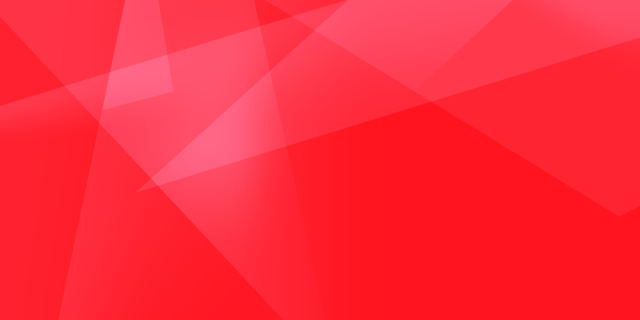
Write a Shadertoy shader that draws this background.

```glsl
// Overlapping translucent shards of pink light on a saturated red field.

// Soft half plane: 1 on the right-hand side of a -> b, with y pointing down.
float side(vec2 p, vec2 a, vec2 b) {
    vec2 d = normalize(b - a);
    float dist = d.x * (p.y - a.y) - d.y * (p.x - a.x);
    float soft = 0.8 / iResolution.y;
    return smoothstep(-soft, soft, dist);
}

float fadeOut(float start, float end, float x) {
    return 1.0 - smoothstep(start, end, x);
}

void mainImage(out vec4 fragColor, in vec2 fragCoord) {
    // Canvas spans 2 by 1, measured from the top left
    vec2 uv = fragCoord / iResolution.xy;
    vec2 p = vec2(2.0 * uv.x, 1.0 - uv.y);

    // Base level with a dim wash on the left
    float light = 0.08 + 0.05 * fadeOut(0.15, 0.65, p.x + 0.15 * p.y);

    // Large plane above the falling diagonal
    float diagonal = side(p, vec2(0.885, 1.0), vec2(0.0, 0.052));
    light += 0.07 * diagonal * fadeOut(0.7, 1.2, p.x);

    // Tall beam widening towards the bottom
    float beamLeft = side(p, vec2(0.182, 1.0), vec2(0.391, 0.0));
    float beam = beamLeft * side(p, vec2(0.794, 0.0), vec2(1.016, 1.0));
    light += beam * (0.015 + 0.05 * fadeOut(0.85, 1.5, p.x + 0.8 * p.y));

    // Small slanted pane at the top of the beam
    float pane = beamLeft * side(p, vec2(0.495, 0.0), vec2(0.542, 0.286))
               * side(p, vec2(0.542, 0.286), vec2(0.0, 0.427));
    light += 0.065 * pane;

    // Rising strip that fades below its upper edge
    float strip = side(p, vec2(0.0, 0.331), vec2(1.081, 0.0))
                * side(p, vec2(1.602, 0.0), vec2(1.302, 0.281));
    float depth = p.y - 0.331 + 0.306 * p.x;
    light += 0.09 * strip * fadeOut(0.0, 0.12 + 0.25 * p.x, depth);

    // Long wedge opening to the right
    float wedge = side(p, vec2(2.0, 0.117), vec2(0.424, 0.602))
                * side(p, vec2(0.424, 0.602), vec2(1.016, 0.065));
    light += 0.08 * wedge;

    // Large corner pane on the right
    float corner = side(p, vec2(1.935, 0.677), vec2(0.828, 0.0))
                 * side(p, vec2(2.0, 0.643), vec2(1.935, 0.677));
    light += 0.06 * corner;

    // Soft highlights: hot core and upper right corner
    vec2 core = p - vec2(0.68, 0.45);
    light += 0.11 * diagonal * exp(-dot(core, core) / 0.06) * fadeOut(0.72, 0.92, p.x);
    light += 0.08 * smoothstep(-0.03, 0.16, 0.69 * (p.x - 1.602) - p.y)
           * fadeOut(0.0, 0.28, p.y);

    fragColor = vec4(1.0, light, 1.27 * light + 0.02, 1.0);
}
```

- **Exercise**
Report every line containing the word "fadeOut" from the listing above.

- **Solution for this task**
float fadeOut(float start, float end, float x) {
    float light = 0.08 + 0.05 * fadeOut(0.15, 0.65, p.x + 0.15 * p.y);
    light += 0.07 * diagonal * fadeOut(0.7, 1.2, p.x);
    light += beam * (0.015 + 0.05 * fadeOut(0.85, 1.5, p.x + 0.8 * p.y));
    light += 0.09 * strip * fadeOut(0.0, 0.12 + 0.25 * p.x, depth);
    light += 0.11 * diagonal * exp(-dot(core, core) / 0.06) * fadeOut(0.72, 0.92, p.x);
           * fadeOut(0.0, 0.28, p.y);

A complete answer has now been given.